(Source texts of formatted documents)
□ □ □ □ □

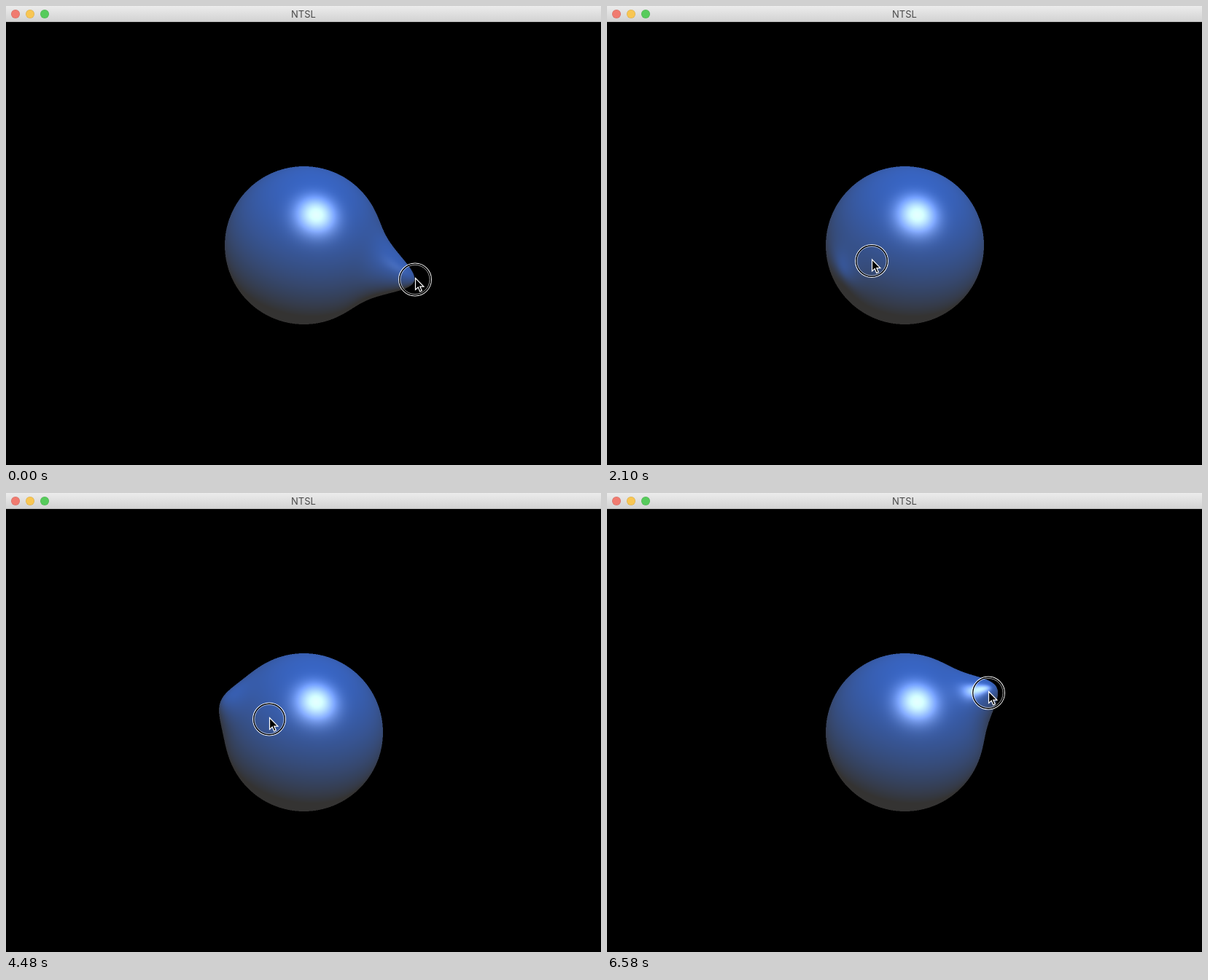
Animation of 816x630 px, one loop 6.79 s. Source, as an HTML page with a canvas:

```html
<!DOCTYPE html>
<html lang="en">
<head>
<meta charset="utf-8">
<title>NTSL</title>
<style>
  html, body { margin: 0; width: 100%; height: 100%; overflow: hidden; background: #000; }
  #stage { position: relative; width: 816px; height: 630px; overflow: hidden; background: #000; }
  #bar {
    position: absolute; inset: 0 0 auto; height: 22px; box-sizing: border-box;
    border-bottom: 1px solid #bcbcbc;
    background: linear-gradient(#ececec, #d3d3d3);
    font: 13px/22px Inter, "Liberation Sans", sans-serif; color: #4a4a4a; text-align: center;
  }
  #bar i {
    position: absolute; top: 5px; width: 12px; height: 12px; border-radius: 50%;
    box-shadow: inset 0 0 0 .6px rgba(0, 0, 0, .12);
  }
  #blob { position: absolute; left: 250px; top: 200px; width: 350px; height: 250px; }
  #over { position: absolute; left: 0; top: 0; }
</style>
</head>
<body>
<div id="stage">
  <div id="bar">
    <i style="left:7px;background:#f07b70"></i>
    <i style="left:27px;background:#f8c653"></i>
    <i style="left:47px;background:#57cb5c"></i>NTSL
  </div>
  <canvas id="blob" width="700" height="500"></canvas>
  <svg id="over" width="816" height="630">
    <g id="brush" fill="none">
      <circle r="22.4" stroke="#fff" stroke-width="1.1"/>
      <circle r="21.2" stroke="#000" stroke-width="1.4"/>
      <circle r="20.1" stroke="#fff" stroke-width=".8" opacity=".75"/>
      <path transform="translate(.5 -2)" d="M0 0V16L3.7 12.6 6.2 18.4 8.8 17.3 6.3 11.6H11.4Z"
        fill="#000" stroke="#fff" stroke-width="1.2"/>
    </g>
  </svg>
</div>
<script>
const LOOP = 6790, R = 108.5, CX = 408.5, CY = 328.5, SPREAD = 0.22;
const LEFT = 250, TOP = 200, SCALE = 2;
const RINGS = 120, SEGS = 140;

// Brush: step, x, y
const moves = [
  [0, 561, 375.5], [3, 452, 340], [8, 363, 350], [10, 352, 347], [12, 311.5, 271.5],
  [14, 276, 270], [17, 361, 310.5], [20, 459.5, 309.5], [21, 459.5, 309.5],
  [25, 523, 274.5], [26, 561, 375.5]
];

// Bump: step, angle in degrees, pull beyond the rim
const pulls = [
  [0, 18, 52], [2, 9.5, 19], [5, 9.5, 19],
  [6, 155.5, 0], [10, 155.5, 0], [12, 179, 3], [14, 200, 26], [16, 200, 14.5], [17, 200, 14.5],
  [18, 338, 0], [21, 338, 0], [25, 334, 33], [26, 378, 52]
];

// Eased values between the keys around a step
function between(keys, step) {
  const i = keys.findIndex(k => k[0] > step);
  const [s0, ...a] = keys[i - 1], [s1, ...b] = keys[i];
  const u = (step - s0) / (s1 - s0), e = u * u * (3 - 2 * u);
  return a.map((v, k) => v + (b[k] - v) * e);
}

const dot = (a, b) => a[0] * b[0] + a[1] * b[1] + a[2] * b[2];
const cross = (a, b) => [
  a[1] * b[2] - a[2] * b[1], a[2] * b[0] - a[0] * b[2], a[0] * b[1] - a[1] * b[0]
];
const unit = v => { const l = Math.hypot(...v); return v.map(c => c / l); };

const light = unit([0.15, -0.74, 0.65]);
const half = unit([0.156, -0.385, 0.91]);

const canvas = document.getElementById('blob');
const ctx = canvas.getContext('2d');
const brush = document.getElementById('brush');
const W = canvas.width, H = canvas.height;
const image = ctx.createImageData(W, H);
const depth = new Float32Array(W * H);

// Polar grid around the bump: position and normal of each vertex
function buildMesh(angle, out) {
  const c0 = Math.cos(angle * Math.PI / 180), s0 = Math.sin(angle * Math.PI / 180);
  const rim = Math.min(107, 100 + out / 2);
  const lift = 28 + 5 * c0 - out / 2;
  const pull = [out * c0, out * s0, lift];
  const a = unit([rim * c0, rim * s0, Math.sqrt(R * R - rim * rim)]);
  const e1 = unit(cross(a, [0, 1, 0])), e2 = cross(a, e1);
  const rows = [];
  for (let i = 0; i <= RINGS; i++) {
    const th = Math.PI * Math.pow(i / RINGS, 1.5);
    const w = Math.exp(-th * th / (2 * SPREAD * SPREAD));
    const slope = -th / (SPREAD * SPREAD) * w;
    const ct = Math.cos(th), st = Math.sin(th), row = [];
    for (let j = 0; j <= SEGS; j++) {
      const ph = 2 * Math.PI * j / SEGS, c = Math.cos(ph), s = Math.sin(ph);
      const dir = a.map((v, k) => ct * v + st * (c * e1[k] + s * e2[k]));
      const tilt = cross(pull, e1.map((v, k) => c * e2[k] - s * v));
      const p = dir.map((v, k) => R * v + w * pull[k]);
      row.push({
        x: (p[0] + CX - LEFT) * SCALE, y: (p[1] + CY - TOP) * SCALE, z: p[2],
        n: unit(dir.map((v, k) => R * v + slope * tilt[k]))
      });
    }
    rows.push(row);
  }
  return rows;
}

function shade(at, nx, ny, nz) {
  const l = Math.hypot(nx, ny, nz) || 1, n = [nx / l, ny / l, nz / l];
  const d = Math.max(0, (dot(n, light) + 0.38) / 1.38);
  const s = Math.pow(Math.max(0, dot(n, half)), 31);
  const px = image.data;
  px[at] = 52 + 4 * d + 172 * s;
  px[at + 1] = 51 + 50 * d + 172 * s;
  px[at + 2] = 50 + 146 * d + 175 * s;
  px[at + 3] = 255;
}

function triangle(a, b, c) {
  if (a.n[2] < 0 && b.n[2] < 0 && c.n[2] < 0) return;
  const area = (b.x - a.x) * (c.y - a.y) - (c.x - a.x) * (b.y - a.y);
  if (!area) return;
  const x0 = Math.max(0, Math.ceil(Math.min(a.x, b.x, c.x) - 0.5));
  const x1 = Math.min(W - 1, Math.floor(Math.max(a.x, b.x, c.x) - 0.5));
  const y0 = Math.max(0, Math.ceil(Math.min(a.y, b.y, c.y) - 0.5));
  const y1 = Math.min(H - 1, Math.floor(Math.max(a.y, b.y, c.y) - 0.5));
  const edge = -1e-6;
  for (let y = y0; y <= y1; y++) for (let x = x0; x <= x1; x++) {
    const px = x + 0.5, py = y + 0.5;
    const u = ((b.x - px) * (c.y - py) - (c.x - px) * (b.y - py)) / area;
    const v = ((c.x - px) * (a.y - py) - (a.x - px) * (c.y - py)) / area;
    const w = 1 - u - v;
    if (u < edge || v < edge || w < edge) continue;
    const z = u * a.z + v * b.z + w * c.z, i = y * W + x;
    if (z <= depth[i]) continue;
    depth[i] = z;
    const mix = k => u * a.n[k] + v * b.n[k] + w * c.n[k];
    shade(i * 4, mix(0), mix(1), mix(2));
  }
}

function drawBlob(angle, out) {
  image.data.fill(0);
  depth.fill(-1e9);
  const rows = buildMesh(angle, out);
  for (let i = 0; i < RINGS; i++) for (let j = 0; j < SEGS; j++) {
    const p = rows[i], q = rows[i + 1];
    triangle(p[j], q[j], q[j + 1]);
    triangle(p[j], q[j + 1], p[j + 1]);
  }
  ctx.putImageData(image, 0, 0);
}

// Steps come in groups of four: 280, 280, 280 and 210 ms
const stepAt = t => 4 * Math.floor(t / 1050) + Math.min(3, Math.floor(t % 1050 / 280));

let shown = -1;
function show(t) {
  const step = stepAt(t);
  if (step === shown) return;
  shown = step;
  drawBlob(...between(pulls, step));
  brush.setAttribute('transform', `translate(${between(moves, step)})`);
}

show(0);
const start = performance.now();
function tick() {
  show((performance.now() - start) % LOOP);
  requestAnimationFrame(tick);
}
requestAnimationFrame(tick);
</script>
</body>
</html>
```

□ □ □ □ □

WHAT YOU WILL DO >>
Find the word "position" in the entries, then copy out every line that has it.

RESPONSE >>
  #stage { position: relative; width: 816px; height: 630px; overflow: hidden; background: #000; }
    position: absolute; inset: 0 0 auto; height: 22px; box-sizing: border-box;
    position: absolute; top: 5px; width: 12px; height: 12px; border-radius: 50%;
  #blob { position: absolute; left: 250px; top: 200px; width: 350px; height: 250px; }
  #over { position: absolute; left: 0; top: 0; }
// Polar grid around the bump: position and normal of each vertex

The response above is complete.